Filipino companies exporting particularly iron and steel, aluminum, cement and fertilizers to the European Union (EU) are advised to prepare for the implementation of a new regulation that will account for carbon in traded goods.
Aaron Cosbey of International Trade Centre said only a clutch of emission-intensive trade-exposed goods, including electricity, would be covered under the EU Commission proposal on the carbon border adjustment mechanism (CBAM).
The European Parliament and the Council of the EU have reached a provisional agreement to implement the CBAM from October 1, 2023. The scope will be extended to hydrogen and some downstream products.
“CBAM is a border measure designed to make it such that foreign producers of certain goods face the same carbon costs that are faced by EU producers,” he said.
Under the CBAM, Cosbey said producers should register their operations in an EU-maintained central database with basic information.
He said they need to commission an accredited verifier to assess each installation’s greenhouse gas (GHG)-intensity for specific goods and provide this information to authorized declarants.
“Submitting the resulting data is technically the importer’s responsibility but in practice, importers will demand this data from producers,” he added.
Cosbey said importers, which are called declarants, on the other hand, have to apply for an authorization to import CBAM-covered goods before importing.
“When you receive that authorization, you are an authorized declarant.

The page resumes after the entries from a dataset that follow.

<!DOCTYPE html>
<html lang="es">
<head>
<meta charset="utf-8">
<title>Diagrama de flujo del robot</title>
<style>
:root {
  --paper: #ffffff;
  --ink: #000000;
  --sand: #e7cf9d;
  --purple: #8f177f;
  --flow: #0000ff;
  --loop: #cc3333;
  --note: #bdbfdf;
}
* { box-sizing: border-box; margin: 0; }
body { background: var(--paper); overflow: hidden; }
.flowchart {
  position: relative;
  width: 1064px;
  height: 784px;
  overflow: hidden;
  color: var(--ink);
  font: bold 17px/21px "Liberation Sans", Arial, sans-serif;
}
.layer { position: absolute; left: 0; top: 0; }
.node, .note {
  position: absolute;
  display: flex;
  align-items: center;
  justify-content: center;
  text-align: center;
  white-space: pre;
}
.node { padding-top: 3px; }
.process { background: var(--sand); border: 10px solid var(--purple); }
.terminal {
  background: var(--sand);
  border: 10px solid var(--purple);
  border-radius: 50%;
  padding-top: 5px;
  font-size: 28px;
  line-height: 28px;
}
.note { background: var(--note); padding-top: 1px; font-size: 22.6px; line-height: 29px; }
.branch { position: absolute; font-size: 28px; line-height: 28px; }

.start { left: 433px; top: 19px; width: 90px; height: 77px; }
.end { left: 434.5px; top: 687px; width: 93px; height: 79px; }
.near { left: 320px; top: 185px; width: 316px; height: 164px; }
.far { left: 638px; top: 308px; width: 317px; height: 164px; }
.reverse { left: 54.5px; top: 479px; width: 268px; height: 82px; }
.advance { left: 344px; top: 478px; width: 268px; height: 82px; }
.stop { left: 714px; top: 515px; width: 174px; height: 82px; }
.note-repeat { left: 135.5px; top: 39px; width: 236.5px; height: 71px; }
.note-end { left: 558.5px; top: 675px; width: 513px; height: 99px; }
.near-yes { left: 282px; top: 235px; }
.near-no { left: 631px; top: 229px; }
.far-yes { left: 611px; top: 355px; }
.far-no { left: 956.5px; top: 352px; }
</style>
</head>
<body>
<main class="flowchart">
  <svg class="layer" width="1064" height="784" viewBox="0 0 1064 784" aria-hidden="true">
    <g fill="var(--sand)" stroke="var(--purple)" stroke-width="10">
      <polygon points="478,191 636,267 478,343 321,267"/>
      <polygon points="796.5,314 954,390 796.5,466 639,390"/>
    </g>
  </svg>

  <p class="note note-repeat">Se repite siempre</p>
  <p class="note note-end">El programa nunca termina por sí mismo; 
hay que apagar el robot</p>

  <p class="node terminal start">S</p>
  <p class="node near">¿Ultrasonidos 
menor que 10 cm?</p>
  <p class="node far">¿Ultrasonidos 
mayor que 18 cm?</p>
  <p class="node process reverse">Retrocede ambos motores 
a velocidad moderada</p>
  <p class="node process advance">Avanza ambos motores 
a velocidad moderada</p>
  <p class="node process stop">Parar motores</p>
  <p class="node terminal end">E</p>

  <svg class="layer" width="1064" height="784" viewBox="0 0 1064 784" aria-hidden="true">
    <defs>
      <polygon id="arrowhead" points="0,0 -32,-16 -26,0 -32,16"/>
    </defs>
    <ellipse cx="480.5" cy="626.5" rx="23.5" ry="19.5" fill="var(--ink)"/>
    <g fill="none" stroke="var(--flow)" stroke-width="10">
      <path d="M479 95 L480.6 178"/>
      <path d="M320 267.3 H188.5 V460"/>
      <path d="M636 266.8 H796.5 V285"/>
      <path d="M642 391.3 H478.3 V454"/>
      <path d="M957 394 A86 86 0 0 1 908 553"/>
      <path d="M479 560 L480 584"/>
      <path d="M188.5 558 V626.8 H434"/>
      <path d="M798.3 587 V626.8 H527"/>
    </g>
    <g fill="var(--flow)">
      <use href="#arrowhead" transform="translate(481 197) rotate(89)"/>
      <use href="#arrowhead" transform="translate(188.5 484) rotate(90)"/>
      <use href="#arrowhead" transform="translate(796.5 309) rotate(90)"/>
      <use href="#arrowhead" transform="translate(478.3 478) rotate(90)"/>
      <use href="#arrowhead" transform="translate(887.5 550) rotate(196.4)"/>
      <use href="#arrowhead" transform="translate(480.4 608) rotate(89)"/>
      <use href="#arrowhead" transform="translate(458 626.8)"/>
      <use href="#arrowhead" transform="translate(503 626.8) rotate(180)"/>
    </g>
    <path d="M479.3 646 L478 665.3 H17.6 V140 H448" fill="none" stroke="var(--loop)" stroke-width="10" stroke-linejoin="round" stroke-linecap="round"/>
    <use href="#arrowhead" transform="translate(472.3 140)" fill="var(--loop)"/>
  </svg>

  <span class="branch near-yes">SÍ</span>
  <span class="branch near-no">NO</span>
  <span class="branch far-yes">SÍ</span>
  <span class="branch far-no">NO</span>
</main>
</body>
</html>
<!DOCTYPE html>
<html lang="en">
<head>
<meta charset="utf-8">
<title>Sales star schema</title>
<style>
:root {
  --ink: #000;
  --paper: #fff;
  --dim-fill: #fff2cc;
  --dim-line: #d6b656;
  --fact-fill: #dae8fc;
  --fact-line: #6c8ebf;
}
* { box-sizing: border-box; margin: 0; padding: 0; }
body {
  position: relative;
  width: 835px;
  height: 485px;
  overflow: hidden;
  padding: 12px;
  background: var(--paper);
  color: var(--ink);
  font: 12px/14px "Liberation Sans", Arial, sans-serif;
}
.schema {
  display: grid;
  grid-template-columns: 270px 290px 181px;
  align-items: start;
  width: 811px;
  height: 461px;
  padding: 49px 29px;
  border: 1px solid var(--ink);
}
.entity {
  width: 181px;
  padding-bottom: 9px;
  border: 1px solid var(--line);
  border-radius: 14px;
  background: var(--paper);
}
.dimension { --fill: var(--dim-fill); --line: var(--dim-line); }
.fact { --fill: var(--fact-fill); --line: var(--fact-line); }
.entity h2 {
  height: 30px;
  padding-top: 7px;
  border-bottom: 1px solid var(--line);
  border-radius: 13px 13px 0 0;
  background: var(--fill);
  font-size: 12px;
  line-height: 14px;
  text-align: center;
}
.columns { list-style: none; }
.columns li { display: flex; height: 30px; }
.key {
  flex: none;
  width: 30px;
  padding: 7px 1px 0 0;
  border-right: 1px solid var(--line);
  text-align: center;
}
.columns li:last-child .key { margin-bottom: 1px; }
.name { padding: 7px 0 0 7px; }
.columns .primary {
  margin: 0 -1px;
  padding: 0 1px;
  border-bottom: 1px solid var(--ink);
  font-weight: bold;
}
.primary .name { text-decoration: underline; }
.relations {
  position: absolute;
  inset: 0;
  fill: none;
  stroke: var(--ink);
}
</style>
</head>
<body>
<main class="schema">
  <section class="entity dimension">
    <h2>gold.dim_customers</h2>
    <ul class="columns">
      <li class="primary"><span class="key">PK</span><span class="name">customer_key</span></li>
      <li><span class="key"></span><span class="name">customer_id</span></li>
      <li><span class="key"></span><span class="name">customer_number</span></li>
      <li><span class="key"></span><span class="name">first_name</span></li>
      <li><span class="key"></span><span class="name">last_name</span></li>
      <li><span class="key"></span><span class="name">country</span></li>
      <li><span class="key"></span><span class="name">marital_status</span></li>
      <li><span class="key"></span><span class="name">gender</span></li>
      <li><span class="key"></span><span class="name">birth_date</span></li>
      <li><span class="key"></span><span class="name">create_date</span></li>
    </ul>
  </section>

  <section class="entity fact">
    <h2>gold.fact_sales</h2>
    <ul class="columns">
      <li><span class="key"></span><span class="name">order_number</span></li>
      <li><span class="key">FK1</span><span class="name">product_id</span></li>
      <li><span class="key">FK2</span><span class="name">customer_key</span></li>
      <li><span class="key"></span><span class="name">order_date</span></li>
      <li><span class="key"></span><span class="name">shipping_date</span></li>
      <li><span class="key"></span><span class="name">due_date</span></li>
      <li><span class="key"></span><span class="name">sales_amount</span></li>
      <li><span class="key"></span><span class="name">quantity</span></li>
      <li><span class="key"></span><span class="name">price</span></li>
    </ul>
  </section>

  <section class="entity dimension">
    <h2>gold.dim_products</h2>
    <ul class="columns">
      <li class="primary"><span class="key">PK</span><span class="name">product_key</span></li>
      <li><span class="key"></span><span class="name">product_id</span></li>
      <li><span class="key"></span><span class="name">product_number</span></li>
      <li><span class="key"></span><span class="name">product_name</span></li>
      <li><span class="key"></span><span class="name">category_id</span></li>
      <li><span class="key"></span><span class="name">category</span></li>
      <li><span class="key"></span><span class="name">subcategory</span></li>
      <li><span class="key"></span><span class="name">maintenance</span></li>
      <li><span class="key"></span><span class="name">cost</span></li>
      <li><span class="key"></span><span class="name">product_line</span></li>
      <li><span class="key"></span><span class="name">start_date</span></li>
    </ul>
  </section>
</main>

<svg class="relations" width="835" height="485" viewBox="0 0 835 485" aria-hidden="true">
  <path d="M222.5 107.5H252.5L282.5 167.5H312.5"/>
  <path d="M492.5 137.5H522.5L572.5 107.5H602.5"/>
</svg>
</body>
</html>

By May 31 of each year, all authorized declarants have to submit a report which basically says CBAM goods they import during that year and how many tonnes of GHG were embedded in that goods. And then they submit CBAM certificates equal to the number of tonnes of embedded carbon,” he added.
Cosbey said the Philippine government and institutions like ITC have the ability to help Filipino exporters take advantage of the opportunities and avoid the risks involved in instruments like the CBAM.
He said exporting country policy options are compiling statistics on national sectoral emissions and transmitting to the EU, lobbying the EU to support exporters’ costs of certifying data and build exporters’ capacity to comply with CBAM, and building exporters’ capacity for internal carbon accounting.
Others include lobbying in the World Trade Organization (WTO) and elsewhere for coordination among countries considering CBAM, ramping up existing support for industrial transformation in energy-intensive, trade-exposed sectors, and putting in place national carbon pricing, he added.
Cosbey said the Philippine government can be a conduit of information for Philippine exporters on the CBAM and other types of legislation in the pipeline.